The .35¢ whiskey sounds pretty clutch, but I suppose I'm all set with getting slobbered on by Gorilla Doug (even if it is La Lengua).  I guess this is what they call progress.




Crestside Classic (Mixed By R8R) by Djp_Mix on  Mixcloud


Mayne you know the music you're gonna play tonight is some bullshit ass playlist that is on some mom jam fist pump pitbull dr pepper rave level of boring ass brostep bloghousemashglowtrapxcrybabywave. What you need is some slapping ass bay classics straight out the crest. Oh don't worry if you don't know about the Crest, just roll with this shit. You probably have a better chance of spotting snopa la lengua hyperneighborhood on a map that you do the crest but, if you're looking for some credibility from the skrreet skirts just jam this shit and maybe your cubicle warrior homie will get with it if he fucks with some KC rap or he's just hella bent. If not fuck it, you'll probably get a drunk girl to throw up a dub and mabe you can skeet skirt on her later in the evening. Whatever mayne just bump this shit doggie, don't be threatened by the cuttiness. It's a R8R mix and if you know anything about that northern california trunk tape or the sac classics then you know this mix bumps hella horwd, fuck with it.

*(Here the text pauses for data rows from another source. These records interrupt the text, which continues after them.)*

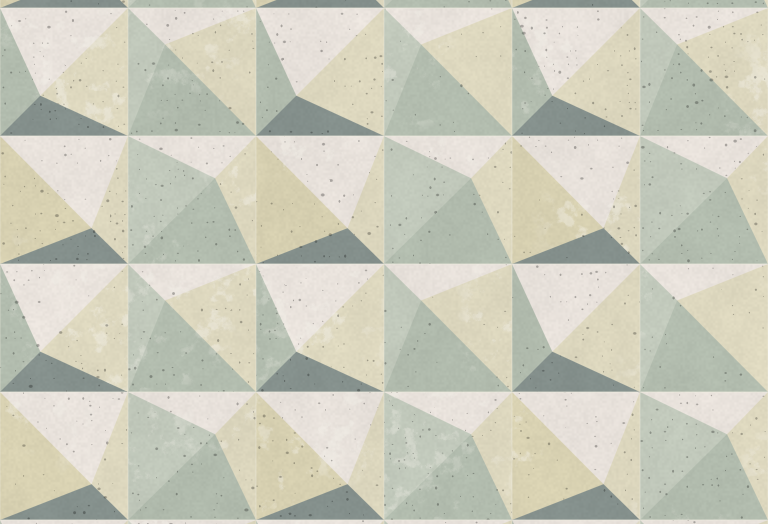
Reproduce this pattern procedurally as a WebGL 1 fragment shader.

```glsl
precision highp float;

uniform vec2 u_resolution;

const float COLUMNS = 6.0;
const float TOP_OFFSET = 0.0625;    // part of a tile row showing above the first seam
const float SEAM_WIDTH = 0.011;
const float SEAM_STRENGTH = 0.5;
const float MOTTLE = 0.055;
const float GRAIN = 0.035;
const float SPECK_CELLS = 17.0;     // per tile
const float SPECK_CHANCE = 0.17;
const float SPECK_DARKNESS = 0.28;
const float SCUFF_STRENGTH = 0.45;

const vec3 CHALK = vec3(0.910, 0.885, 0.860);
const vec3 SAND = vec3(0.865, 0.843, 0.745);
const vec3 DEEP_SAND = vec3(0.845, 0.818, 0.695);
const vec3 SAGE = vec3(0.695, 0.735, 0.680);
const vec3 PALE_SAGE = vec3(0.755, 0.785, 0.732);
const vec3 SLATE = vec3(0.520, 0.565, 0.550);
const vec3 SEAM = vec3(0.93, 0.92, 0.87);
const vec3 SCUFF = vec3(0.95, 0.94, 0.91);

float hash(vec2 p) {
  vec3 q = fract(vec3(p.xyx) * 0.1031);
  q += dot(q, q.yzx + 33.33);
  return fract((q.x + q.y) * q.z);
}

float valueNoise(vec2 p) {
  vec2 i = floor(p);
  vec2 f = fract(p);
  f = f * f * (3.0 - 2.0 * f);
  float low = mix(hash(i), hash(i + vec2(1.0, 0.0)), f.x);
  float high = mix(hash(i + vec2(0.0, 1.0)), hash(i + 1.0), f.x);
  return mix(low, high, f.y);
}

float fbm(vec2 p) {
  float sum = 0.0;
  float amplitude = 0.5;
  for (int i = 0; i < 5; i++) {
    sum += amplitude * valueNoise(p);
    p = p * 2.03 + 17.3;
    amplitude *= 0.55;
  }
  return sum / 1.055;
}

// Signed distance to the ridge line from the apex to a corner
float ridge(vec2 p, vec2 apex, vec2 corner) {
  vec2 d = normalize(corner - apex);
  vec2 q = p - apex;
  return d.x * q.y - d.y * q.x;
}

// Four facets meeting at an off-centre apex, alternating by row and column
vec3 facets(vec2 p, vec2 parity, float aa) {
  bool oddColumn = parity.x > 0.5;
  bool oddRow = parity.y > 0.5;
  vec2 evenApex = oddRow ? vec2(0.715, 0.72) : vec2(0.315, 0.685);
  vec2 oddApex = oddRow ? vec2(0.68, 0.33) : vec2(0.29, 0.285);
  vec2 apex = oddColumn ? oddApex : evenApex;
  vec3 left = oddColumn ? PALE_SAGE : (oddRow ? DEEP_SAND : SAGE);
  vec3 bottom = oddColumn ? SAGE : SLATE;

  vec4 side = vec4(ridge(p, apex, vec2(0.0)),
                   ridge(p, apex, vec2(1.0, 0.0)),
                   ridge(p, apex, vec2(1.0)),
                   ridge(p, apex, vec2(0.0, 1.0)));
  vec4 past = smoothstep(-aa, aa, side);
  vec4 weight = past * (1.0 - past.yzwx);
  vec3 sum = CHALK * weight.x + SAND * weight.y + bottom * weight.z + left * weight.w;
  return sum / max(dot(weight, vec4(1.0)), 0.001);
}

// Small pits, one possible per cell, gathered into loose clusters
float specks(vec2 p, float aa) {
  vec2 g = p * SPECK_CELLS;
  vec2 cell = floor(g);
  vec2 jitter = vec2(hash(cell + 3.7), hash(cell + 41.2));
  vec2 d = fract(g) - 0.25 - 0.5 * jitter;
  d.x *= mix(0.7, 1.4, hash(cell + 8.4));
  float radius = mix(0.06, 0.20, pow(hash(cell + 23.9), 3.0));
  float chance = SPECK_CHANCE * 2.0 * valueNoise(p * 1.7 + 5.0);
  float present = step(hash(cell + 71.6), chance);
  float soft = aa * SPECK_CELLS;
  return present * (1.0 - smoothstep(radius - soft, radius + soft, length(d)));
}

void main() {
  // Tile units, y running down from the top
  float scale = COLUMNS / u_resolution.x;
  vec2 p = vec2(gl_FragCoord.x, u_resolution.y - gl_FragCoord.y) * scale;
  p.y -= TOP_OFFSET;
  float aa = 0.7 * scale;
  vec2 tile = floor(p);
  vec2 local = fract(p);
  vec3 color = facets(local, mod(tile, 2.0), aa);

  // Concrete surface, shifted per tile
  vec2 surface = p + 20.0 + 7.0 * hash(tile + 12.0);
  float cloud = fbm(surface * vec2(5.0, 4.0));
  float grain = valueNoise(surface * 55.0) - 0.5;
  color *= 1.0 + MOTTLE * (cloud - 0.5) + GRAIN * grain;
  color *= 1.0 + 0.015 * (hash(tile + 50.0) - 0.5);

  // Pale scuffs and dark pits
  float scuff = smoothstep(0.57, 0.75, fbm(surface * 9.0 + 31.0)) * smoothstep(0.4, 0.7, valueNoise(surface * 1.6));
  float paleness = smoothstep(0.5, 0.9, color.r);
  color = mix(color, SCUFF, SCUFF_STRENGTH * scuff * paleness);
  color *= 1.0 - SPECK_DARKNESS * specks(surface, aa);

  // Thin light seams between tiles
  vec2 edge = min(local, 1.0 - local);
  vec2 seam = 1.0 - smoothstep(0.5 * SEAM_WIDTH - aa, 0.5 * SEAM_WIDTH + aa, edge);
  color = mix(color, SEAM, SEAM_STRENGTH * max(0.65 * seam.x, seam.y));

  gl_FragColor = vec4(color, 1.0);
}
```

mixcloud mediafire tracklisting

if you really hate rap then don't click and just help the people in the post below.

Pop-up River Runs Through the Mission

If you haven't left the house yet, things are particularly soggy this A.M.  Reader Ert O'hara writes in from 14th and Valencia:

Things are a little hectic this morning. Poor Carlin's Cafe on the corner there got flooded. 

18th and Mission outside of Duc Loi Supermarket was also starting to fill up around 8:30am, although not nearly as badly as Valencia.

But 18th Street had it the worst, with Delfina's Craig Stoll tweeting, “Flood on 18th st this morning. Good thing our chef brian is from New Orleans. Didn't have to call national guard.”

Of course, a little bit of history explains what was going on.  As seen in 1860, this part of the Mission was a river then know as Mission Creek, which bubbles up and reveals itself every couple of years when the drainage fills up:

And Burrito Justice maps out the depth of the old waterfront:

Happy swimming.

Then they came for the nudes…

I warned of the slippery, oiled-up slope we were on back in April. Now the city's verdict is clear: your genitals must be shamefully concealed from sight as G-d intended.

Put them away and think of the children for once!

Nudist's last stand, San Francisco 2012